- What are the top challenges for Corporate Web Strategists?
- What is the common educational background?
- What percentage of Web Strategists make over six figure salaries?
- What is the typical budget your programs should have?
- How large are your teams?
You can sample a 4-page research brief. This is free and can be made available to anyone for download (PDF).
Join your local ISF Chapter
If you’re interesting in getting more involved or want to contribute and assist other Web Strategists, you can join a local chapter, Austin, New York, and Portland are active, I was involved as a charter member of the Silicon Valley group.
Now that I’m at PodTech, which is a vendor to Corporate Web Strategists, I’m no longer affiliated with ISF, but am a friend to the organization, as such I was not paid to write this post, but consider it a resource to my audience. I’m no longer participating in ISF, but will emerge perhaps in another role. I wish you luck this year my friends.
Update Tuesday, Jan 2nd:
Clarifications from Steve:
Short on time or not near a chapter? Prospective members can join without being affiliated with a chapter since all events are available via webcast.

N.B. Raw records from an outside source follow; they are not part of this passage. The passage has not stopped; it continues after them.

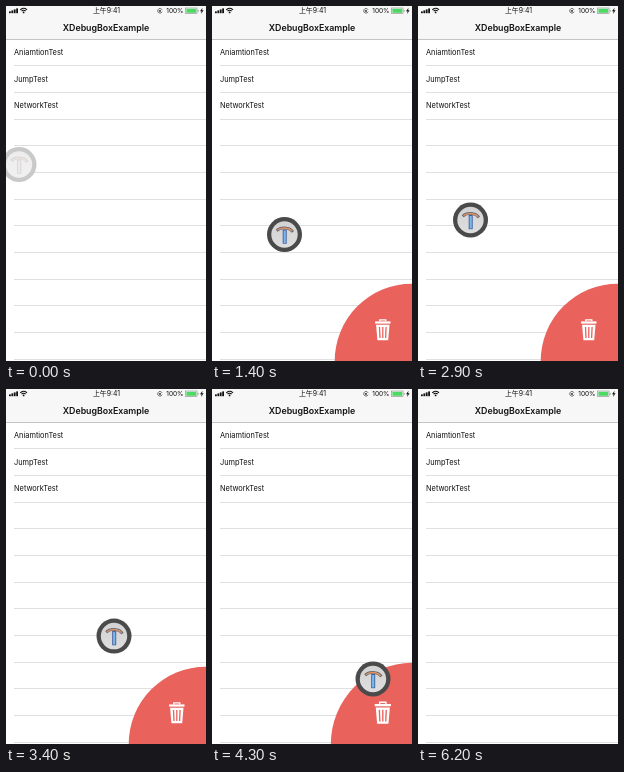
Recreate the animation shown at these times as an HTML page with a canvas. Size 200 by 355 pixels, loop 7000 ms.

```html
<!DOCTYPE html>
<html lang="en">
<head>
<meta charset="utf-8">
<title>Debug box</title>
<style>
html, body { margin: 0; width: 100%; height: 100%; overflow: hidden; background: #fff; }
canvas { display: block; width: 200px; height: 355px; }
</style>
</head>
<body>
<canvas id="stage"></canvas>
<script>
const W = 200, H = 355, LOOP = 7000, STEP = 100;
const UI = 'Inter, "Noto Sans", sans-serif';
const CJK = 'Inter, "Noto Sans CJK SC", "Noto Sans CJK", sans-serif';
const RED = '#e9635c';
const ACTIVE = {
  ring: '#4a4a4a', top: '#d2d2d2', bottom: '#dedede',
  grip: '#3f5f9c', gripFill: '#7db8ec', head: '#5d5f74', headFill: '#e0955f'
};
const IDLE = {
  ring: '#c9c9c9', top: '#ededed', bottom: '#f0f0f0',
  grip: '#d8d2d2', gripFill: '#ececec', head: '#d8d2d2', headFill: '#ebe4e2'
};
const canvas = document.getElementById('stage');
const ctx = canvas.getContext('2d');
const dpr = window.devicePixelRatio || 1;
canvas.width = W * dpr;
canvas.height = H * dpr;

// Drag path: time, x, y
const PATH = [
  [800, 13, 158.5], [1000, 27, 180], [1200, 52, 211], [1400, 72.5, 228.5],
  [1600, 77, 226], [1900, 72, 199], [2200, 60.5, 169], [2500, 50, 178],
  [2900, 52.5, 214], [3100, 74.5, 233.5], [3500, 118, 251], [3900, 149, 267],
  [4300, 161, 290], [4600, 160, 312], [4900, 157, 319.5], [5500, 158, 321]
];

const clamp = v => Math.max(0, Math.min(1, v));
const ease = v => { v = clamp(v); return v * v * (3 - 2 * v); };
const span = (t, from, to) => ease((t - from) / (to - from));

function slope(i, axis) {
  const a = PATH[i - 1], b = PATH[i + 1];
  return a && b ? (b[axis] - a[axis]) / (b[0] - a[0]) : 0;
}

function position(t) {
  const last = PATH.length - 1;
  if (t <= PATH[0][0]) return PATH[0].slice(1);
  if (t >= PATH[last][0]) return PATH[last].slice(1);
  let i = 0;
  while (t >= PATH[i + 1][0]) i++;
  const a = PATH[i], b = PATH[i + 1], d = b[0] - a[0], u = (t - a[0]) / d;
  const h = u * u * (3 - 2 * u);
  return [1, 2].map(k =>
    a[k] * (1 - h) + b[k] * h +
    d * u * (1 - u) * ((1 - u) * slope(i, k) - u * slope(i + 1, k)));
}

function rect(x, y, w, h, color) {
  ctx.fillStyle = color;
  ctx.fillRect(x, y, w, h);
}

function disc(x, y, r, color) {
  ctx.fillStyle = color;
  ctx.beginPath();
  ctx.arc(x, y, r, 0, Math.PI * 2);
  ctx.fill();
}

function poly(points, color) {
  ctx.fillStyle = color;
  ctx.beginPath();
  points.forEach(([x, y]) => ctx.lineTo(x, y));
  ctx.closePath();
  ctx.fill();
}

function stroke(d, color, width) {
  ctx.strokeStyle = color;
  ctx.lineWidth = width;
  ctx.stroke(new Path2D(d));
}

function text(str, x, y, font, align = 'left') {
  ctx.fillStyle = '#111';
  ctx.font = font;
  ctx.textAlign = align;
  ctx.textBaseline = 'alphabetic';
  ctx.fillText(str, x, y);
}

function statusBar() {
  for (let i = 0; i < 4; i++) rect(3 + i * 2.4, 5.4 - i, 1.8, 1.8 + i, '#111');
  for (const r of [4.6, 2.8]) {
    ctx.strokeStyle = '#111';
    ctx.lineWidth = 1.1;
    ctx.beginPath();
    ctx.arc(17.6, 7, r, -Math.PI * 0.76, -Math.PI * 0.24);
    ctx.stroke();
  }
  disc(17.6, 6.4, 0.9, '#111');
  text('上午9:41', 100.5, 7.4, '6.9px ' + CJK, 'center');
  ctx.strokeStyle = '#333';
  ctx.lineWidth = 0.7;
  ctx.beginPath();
  ctx.arc(154, 4.8, 2.3, 0.4, 5.8);
  ctx.stroke();
  rect(153.1, 4.2, 1.8, 1.5, '#222');
  text('100%', 177.5, 7.2, '6.5px ' + UI, 'right');
  ctx.strokeStyle = '#8a8a8a';
  ctx.lineWidth = 0.6;
  ctx.strokeRect(179.6, 2, 11.4, 5.6);
  rect(180.4, 2.8, 9.8, 4, '#4cd964');
  rect(191.7, 3.9, 0.8, 1.9, '#8a8a8a');
  poly([[196.6, 1.8], [194, 5.3], [195.6, 5.3], [195, 8], [197.6, 4.3], [196, 4.3]], '#111');
}

function page() {
  rect(0, 0, W, H, '#fff');
  rect(0, 0, W, 33, '#f7f7f7');
  rect(0, 33, W, 1, '#c4c4c6');
  statusBar();
  text('XDebugBoxExample', 100, 25, '600 8.8px ' + UI, 'center');
  for (let i = 1; i <= 12; i++) rect(8, Math.floor(33 + i * 80 / 3 + 0.01), W - 8, 1, '#e0e0e2');
  ['AniamtionTest', 'JumpTest', 'NetworkTest'].forEach((label, i) =>
    text(label, 8, Math.round(48.9 + i * 80 / 3), '7.4px ' + UI));
}

function trash(x, y, scale) {
  ctx.save();
  ctx.translate(x, y);
  ctx.scale(scale, scale);
  stroke('M-3 -8.2 V-10 H3 V-8.2', '#fff', 1.3);
  rect(-7.7, -8.4, 15.4, 2.2, '#fff');
  poly([[-6.7, -5], [6.7, -5], [5.4, 10.5], [-5.4, 10.5]], '#fff');
  stroke('M-3.3 -2.8 L-2.8 8.2 M0 -2.8 V8.2 M3.3 -2.8 L2.8 8.2', RED, 1.3);
  ctx.restore();
}

function bin(shown, grow) {
  if (shown <= 0) return;
  const off = (1 - shown) * 78, scale = 1 + 0.1 * grow;
  disc(W + off, H + off, 77.3 * scale, RED);
  trash(170.8 + off, 323.8 + off, scale);
}

function ball(x, y, c) {
  ctx.save();
  ctx.translate(x, y);
  disc(0, 0, 17.5, c.ring);
  const face = ctx.createLinearGradient(0, -13, 0, 13);
  face.addColorStop(0, c.top);
  face.addColorStop(1, c.bottom);
  disc(0, 0, 13.2, face);
  stroke('M0.2 -5 V9.2', c.grip, 4);
  stroke('M0.2 -4 V8.5', c.gripFill, 2.2);
  stroke('M-7.8 -3.8 Q-4 -7.4 2 -6.4 Q6 -6 8.4 -2.6', c.head, 2.8);
  stroke('M-7.2 -4.2 Q-4 -7.2 2 -6.3 Q5.6 -5.8 7.8 -3.2', c.headFill, 1.4);
  ctx.restore();
}

function draw(t) {
  ctx.setTransform(dpr, 0, 0, dpr, 0, 0);
  page();
  bin(span(t, 800, 1200) * (1 - span(t, 5500, 5900)), span(t, 4100, 4500));
  if (t < 5600) ball(...position(t), t < 800 ? IDLE : ACTIVE);
}

const start = performance.now();
function tick() {
  const t = (performance.now() - start) % LOOP;
  draw(Math.floor(t / STEP) * STEP);
  requestAnimationFrame(tick);
}
tick();
</script>
</body>
</html>
```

I always thought that IBM then Microsoft would be first. Ross Mayfield tells us in this video interview by Podtech that Small and Mid-Sized offices can obtain this suite has blogs, wikis, tagclouds, and other ‘bottom-up’ driven knowledge Social Software. As an appliance you’ll just need to provide Power and Pipe. The product is called Suite Two, an enterprise 2.0 platform from Intel.
Get more details from Techcrunch:
” Intel will announce SuiteTwo today, a product that brings together a number of Enterprise 2.0 apps into an integrated suite. The four products that are included in the release are MovableType from SixApart, SocialText, Simplefeed and Newsgator.”
It’s about $150-$200 per seat, as far as enterprise software goes, that’s not too bad, but when you realize a lot of this is freeware that was asembled into a single platform you may think otherwise, but who has the time to build what someone already did? Teresa from BBS has some additional coverage. Brian, David, do you see this?